Directions -> From the listing below, copy each line where "Today" occurs.

= = = = =

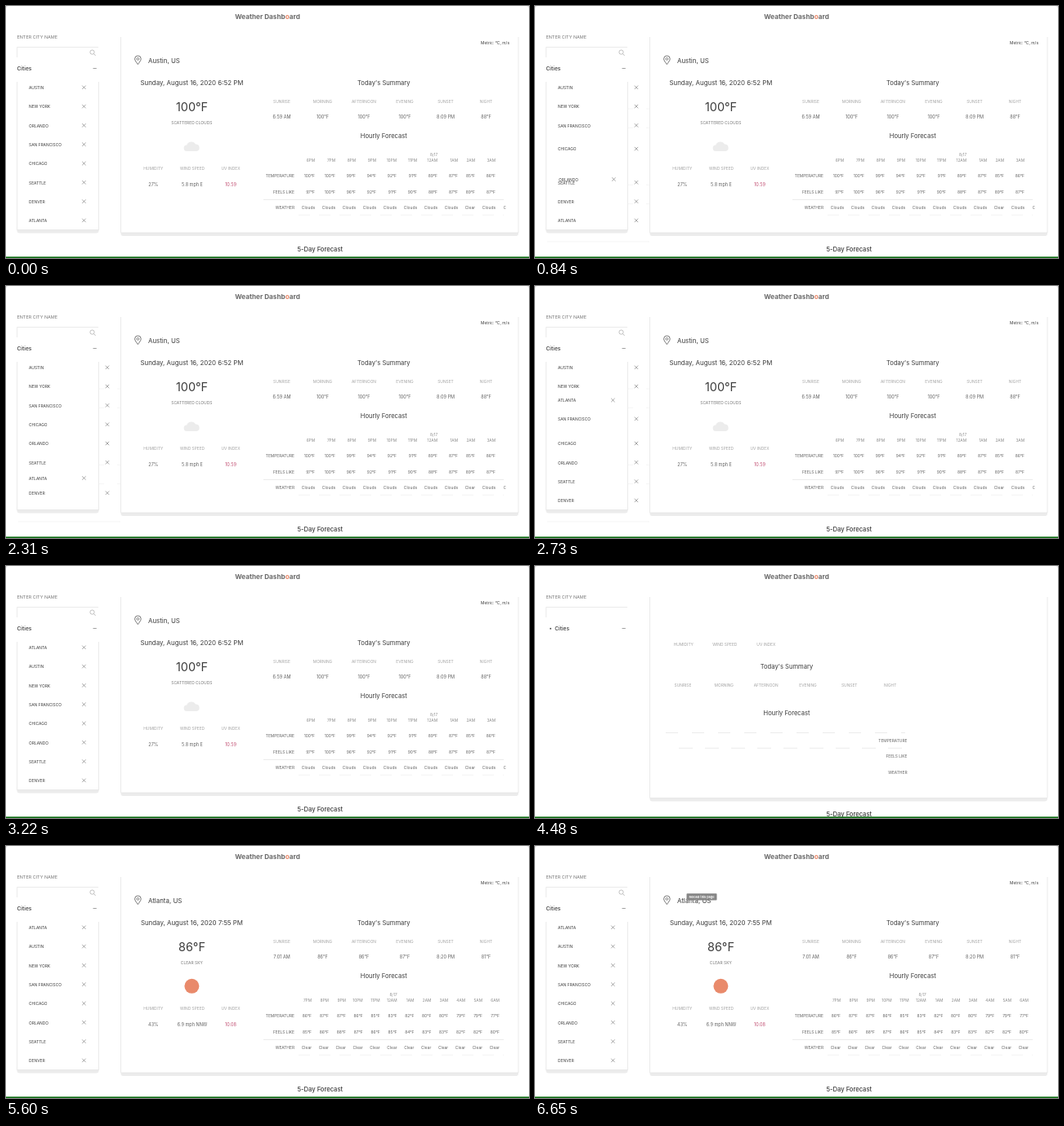
These frames come from a looping animation (640 by 309 pixels, 6860 ms). An HTML page:

```html
<!DOCTYPE html>
<html lang="en">
<head>
<meta charset="utf-8">
<title>Weather Dashboard</title>
<style>
  html, body { margin: 0; width: 100%; height: 100%; overflow: hidden; background: #fff; }
  svg { display: block; width: 640px; height: 309px; font-family: Inter, "Liberation Sans", sans-serif; }
</style>
</head>
<body>
<svg id="stage" viewBox="0 0 640 309"></svg>
<script>
const LOOP = 6860, STEP = 70, ROW = 23.3, TOP = 100.3;
const DARK = '#3c3c3c', MID = '#626262', PALE = '#a3a3a3', RULE = '#e2e2e2', SHADE = '#ececec';
const ORANGE = '#e98a6b', RED = '#c14f72';
const stage = document.getElementById('stage');

// Text centred vertically on y; anchor is s, m or e.
function text(x, y, str, size, fill = DARK, anchor = 'm', weight = 400) {
  const side = { s: 'start', m: 'middle', e: 'end' }[anchor];
  return `<text x="${x}" y="${(y + size * 0.364).toFixed(2)}" font-size="${size}" fill="${fill}" ` +
    `text-anchor="${side}" font-weight="${weight}">${str}</text>`;
}
const rect = (x, y, w, h, fill, rx = 0) =>
  `<rect x="${x}" y="${y}" width="${w}" height="${h}" rx="${rx}" fill="${fill}"/>`;
const line = (d, stroke = RULE, width = 0.7, extra = '') =>
  `<path d="${d}" fill="none" stroke="${stroke}" stroke-width="${width}" ${extra}/>`;
const group = (id, body) => `<g id="${id}">${body}</g>`;
const label = (x, y, str) => text(x, y, str, 4.85, PALE);
const heading = (x, y, str) => text(x, y, str, 7.6);
const labels = (xs, y, words) => xs.map((x, i) => label(x, y, words[i])).join('');
const card = (x, y, w, h) =>
  rect(x, y + h - 5, w, 9, SHADE, 3) + rect(x, y, w, h, '#fff') +
  line(`M${x} ${y}V${y + h}H${x + w}V${y}`);

const CURRENT = ['HUMIDITY', 'WIND SPEED', 'UV INDEX'];
const PARTS = ['SUNRISE', 'MORNING', 'AFTERNOON', 'EVENING', 'SUNSET', 'NIGHT'];
const ROWS = ['TEMPERATURE', 'FEELS LIKE', 'WEATHER'];
const PART_X = [337.5, 387.5, 438, 488, 538, 587.5];
const CURRENT_X = [180.3, 228, 275];
const fiveDay = y => text(384.3, y, '5-Day Forecast', 7.6, DARK, 'm', 500);
const rowNames = (x, y) => ROWS.map((r, i) => text(x, y + i * 19.3, r, 4.85, MID, 'e')).join('');

function sidebar() {
  return text(13.5, 38.5, 'ENTER CITY NAME', 5.45, '#777', 's') +
    line('M13.5 63V50.5H113') + line('M106.5 76.5h4.3', '#777');
}

const styled =
  line('M107.6 58.8l1.9 2', '#999') + '<circle cx="105.5" cy="56.6" r="2.6" fill="none" stroke="#999" stroke-width=".6"/>' +
  text(13.5, 76.3, 'Cities', 6.6, DARK, 's', 500) + card(13.5, 93, 100, 181.5);

const pin =
  line('M161.4 71.6C159.6 69 157.6 66.8 157.6 64.8A3.8 3.8 0 0 1 165.2 64.8C165.2 66.8 163.2 69 161.4 71.6Z', '#555', 0.8) +
  '<circle cx="161.4" cy="64.9" r="1.4" fill="none" stroke="#555" stroke-width=".7"/>';

const details = pin +
  text(616, 45.3, 'Metric: °C, m/s', 4.95, DARK, 'e') +
  heading(462.3, 94, "Today's Summary") + labels(PART_X, 116.8, PARTS);

const bare = card(140.5, 38, 486.5, 246.5) +
  '<circle cx="19" cy="76.8" r="1" fill="#555"/>' + text(24.2, 76.3, 'Cities', 6.6, DARK, 's', 500) +
  labels([181.8, 232.3, 282.8], 96.3, CURRENT) + heading(308, 123.3, "Today's Summary") +
  labels([181, 231.3, 282.7, 334, 384.7, 434.7], 146, PARTS) + heading(308, 180, 'Hourly Forecast') +
  line('M160 204.5H453', RULE, 0.7, 'stroke-dasharray="15 17"') +
  line('M176 223.3H460', RULE, 0.7, 'stroke-dasharray="17 15"') +
  rowNames(455.5, 214.3) + fiveDay(303.8);

function weekCards() {
  return ['Monday', 'Tuesday', 'Wednesday', 'Thursday', 'Friday'].map((day, i) => {
    const x = 140.8 + i * 97.8;
    return rect(x + 94.8, 291.5, i < 4 ? 4 : 1, 18, SHADE) +
      line(`M${x} 291.5V309`) + heading(x + 46.8, 307.6, day);
  }).join('');
}

const waiting = card(140.5, 38, 486.5, 217) +
  labels(CURRENT_X, 121.3, CURRENT) + heading(462.3, 150.7, 'Hourly Forecast') +
  line('M315 175.5H609') + line('M358 194.5H609', '#ebebeb', 0.7, 'stroke-dasharray="6 5"') +
  rowNames(353, 185) + fiveDay(274.3) + weekCards();

const tall = card(140.5, 38, 486.5, 240) +
  labels(CURRENT_X, 198.8, CURRENT) + heading(462.3, 159.3, 'Hourly Forecast') +
  line('M315 237.5H609') + line('M358 256.3H609', '#f0f0f0', 0.7, 'stroke-dasharray="14 11"') +
  rowNames(353, 208.7) + fiveDay(298.3);

function hourName(h) {
  return (h % 12 || 12) + (h % 24 < 12 ? 'AM' : 'PM');
}

// Returns measured values and, separately, everything tied to the local clock.
function report(r) {
  const cell = (x, y, s) => text(x, y, s, 4.9, MID, 'e');
  const data =
    text(227.5, 123.7, r.temp + '°F', 14.4) + text(227.3, 143, r.sky, 4.9, '#777') + r.icon +
    [r.humidity, r.wind, r.uv].map((s, i) => text(CURRENT_X[i], 218.8, s, 5.5, i < 2 ? MID : RED)).join('') +
    r.parts.map((p, i) => p ? text(PART_X[i], 136.4, p + '°F', 5.5, MID) : '').join('') +
    r.cols.map((x, i) =>
      (r.temps[i] ? cell(x, 208.7, r.temps[i] + '°F') + cell(x, 228, r.feels[i] + '°F') : '') +
      cell(x, 247.2, r.words(i))).join('');
  const clock =
    text(227.4, 94, `Sunday, August 16, 2020 ${r.time}`, 7.9) +
    text(PART_X[0], 136.4, r.rise, 5.5, MID) + text(PART_X[4], 136.4, r.set, 5.5, MID) +
    r.cols.map((x, i) => {
      if (!r.temps[i]) return '';
      const h = r.start + i;
      return text(x, 189.2, hourName(h), 4.8, '#888', 'e') +
        (h === 24 ? text(x, 182, '8/17', 4.6, '#888', 'e') : '');
    }).join('');
  return { data: `<g clip-path="url(#table)">${data}</g>`, clock };
}

const cloud = `<path d="M221.5 178a3.7 3.7 0 0 1-.3-7.4A5.9 5.9 0 0 1 232 169.5a4.3 4.3 0 0 1 1.2 8.5Z" fill="${SHADE}"/>`;
const sun = `<circle cx="227.4" cy="171.8" r="9" fill="${ORANGE}"/>`;

const austin = report({
  temp: 100, sky: 'SCATTERED CLOUDS', icon: cloud, humidity: '27%', wind: '5.8 mph E', uv: '10.59',
  parts: [0, 100, 100, 100, 0, 88], time: '6:52 PM', rise: '6:59 AM', set: '8:09 PM', start: 18,
  cols: [378, 403, 428, 453, 478, 503, 528, 553, 574, 599, 625],
  temps: [100, 100, 99, 94, 92, 91, 89, 87, 85, 86],
  feels: [97, 100, 96, 92, 91, 90, 88, 87, 89, 87],
  words: i => i === 8 ? 'Clear' : 'Clouds'
});
const atlanta = report({
  temp: 86, sky: 'CLEAR SKY', icon: sun, humidity: '43%', wind: '6.9 mph NNW', uv: '10.08',
  parts: [0, 86, 86, 87, 0, 81], time: '7:55 PM', rise: '7:01 AM', set: '8:20 PM', start: 19,
  cols: Array.from({ length: 12 }, (_, i) => 374 + i * 20.9),
  temps: [86, 87, 87, 86, 85, 83, 82, 80, 80, 79, 79, 77],
  feels: [85, 86, 88, 87, 86, 85, 84, 83, 83, 82, 82, 80],
  words: () => 'Clear'
});

const cities = ['Austin', 'New York', 'Orlando', 'San Francisco', 'Chicago', 'Seattle', 'Denver', 'Atlanta'];
const cityRows = cities.map((c, i) => group('city' + i,
  text(28, 0, c.toUpperCase(), 4.9, DARK, 's') +
  `<path id="del${i}" d="M93.2-2.7l4.4 4.4m0-4.4l-4.4 4.4" stroke="#777" stroke-width=".65"/>`)).join('');

const spill = line('M114 126H140M114 149.3H140M114 219.3H140M114 242.6H140', '#f1f1f1', 0.7, 'stroke-dasharray="6 16"') +
  line('M15 289H140', '#f0f0f0');

stage.innerHTML =
  '<clipPath id="table"><rect x="141" y="90" width="470.5" height="180"/></clipPath>' +
  rect(0, 0, 640, 6, '#e3e3e3') + rect(0, 0, 640, 40, '#fff', 4) +
  text(320, 13.2, `Weather Dashb<tspan fill="${ORANGE}">o</tspan>ard`, 8.2, '#6b6b6b', 'm', 700) +
  group('bare', bare) + group('waiting', waiting) + group('tall', tall) +
  sidebar() + group('styled', styled) + group('spill', spill) + group('list', cityRows) +
  group('details', details) +
  group('placeA', text(174, 67, 'Austin, US', 7.9, DARK, 's')) +
  group('placeB', text(174, 67, 'Atlanta, US', 7.9, DARK, 's')) +
  group('austin', austin.data + austin.clock) +
  group('atlanta', atlanta.data) + group('clock', atlanta.clock) +
  group('tip', rect(185.5, 58.3, 37, 8.2, '#858585', 0.8) + text(204, 62.2, 'Reload this page', 3.9, '#fff', 'm', 600)) +
  rect(0, 307.4, 640, 1.6, '#0a6b0f');

const el = id => document.getElementById(id);
const show = (id, on) => { el(id).style.display = on ? '' : 'none'; };
const clamp = v => Math.max(0, Math.min(1, v));

// Visible time spans in ms.
const SPANS = {
  austin: [0, 4480], placeA: [0, 4480], bare: [4480, 4550], waiting: [4550, 5320],
  placeB: [4830, LOOP], atlanta: [5320, LOOP], clock: [5600, LOOP], tip: [5950, LOOP]
};

// Drags: city, start and end slot, how early neighbours yield, pointer path.
const DRAGS = [
  { who: 2, from: 2, to: 4, lead: -1.6, path: [[630, 153], [700, 172], [770, 196], [840, 213], [910, 217], [980, 193.5]] },
  { who: 7, from: 7, to: 0, lead: 10, path: [[2310, 236], [2520, 196], [2800, 122], [2940, 98], [3010, 94], [3150, 93.5], [3220, 100.3]] }
];

function along(path, t) {
  const i = path.findIndex(p => p[0] > t);
  const [t0, y0] = path[i - 1], [t1, y1] = path[i];
  return y0 + (y1 - y0) * (t - t0) / (t1 - t0);
}

function placeCities(t) {
  let order = cities.map((_, i) => i), active = null, held = 0;
  for (const d of DRAGS) {
    const end = d.path[d.path.length - 1][0];
    if (t >= end) {
      order.splice(d.to, 0, order.splice(d.from, 1)[0]);
    } else if (t >= d.path[0][0]) {
      active = d;
      held = along(d.path, t);
    }
  }
  order.forEach((city, slot) => {
    let x = 0, y = TOP + ROW * slot, mark = 0;
    if (active) {
      const { who, from, to, lead } = active, dir = Math.sign(to - from);
      if (city === who) {
        y = held;
        x = dir > 0 ? 1 : 0;
      } else {
        mark = 28.6;
        const between = (slot - from) * dir > 0 && (to - slot) * dir >= 0;
        if (between) y -= dir * ROW * clamp(((held - y) * dir + lead) / ROW);
      }
    }
    el('city' + city).setAttribute('transform', `translate(${x} ${y})`);
    el('del' + city).setAttribute('transform', `translate(${mark} 0)`);
  });
  show('spill', active);
}

function draw() {
  const t = Math.floor(performance.now() % LOOP / STEP) * STEP;
  for (const id in SPANS) show(id, t >= SPANS[id][0] && t < SPANS[id][1]);
  const reset = t >= 4480 && t < 4550;
  for (const id of ['styled', 'list', 'details']) show(id, !reset);
  show('tall', t < 4480 || t >= 5320);
  placeCities(t);
  requestAnimationFrame(draw);
}
draw();
</script>
</body>
</html>
```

= = = = =

Response to the exercise ->
  heading(462.3, 94, "Today's Summary") + labels(PART_X, 116.8, PARTS);
  labels([181.8, 232.3, 282.8], 96.3, CURRENT) + heading(308, 123.3, "Today's Summary") +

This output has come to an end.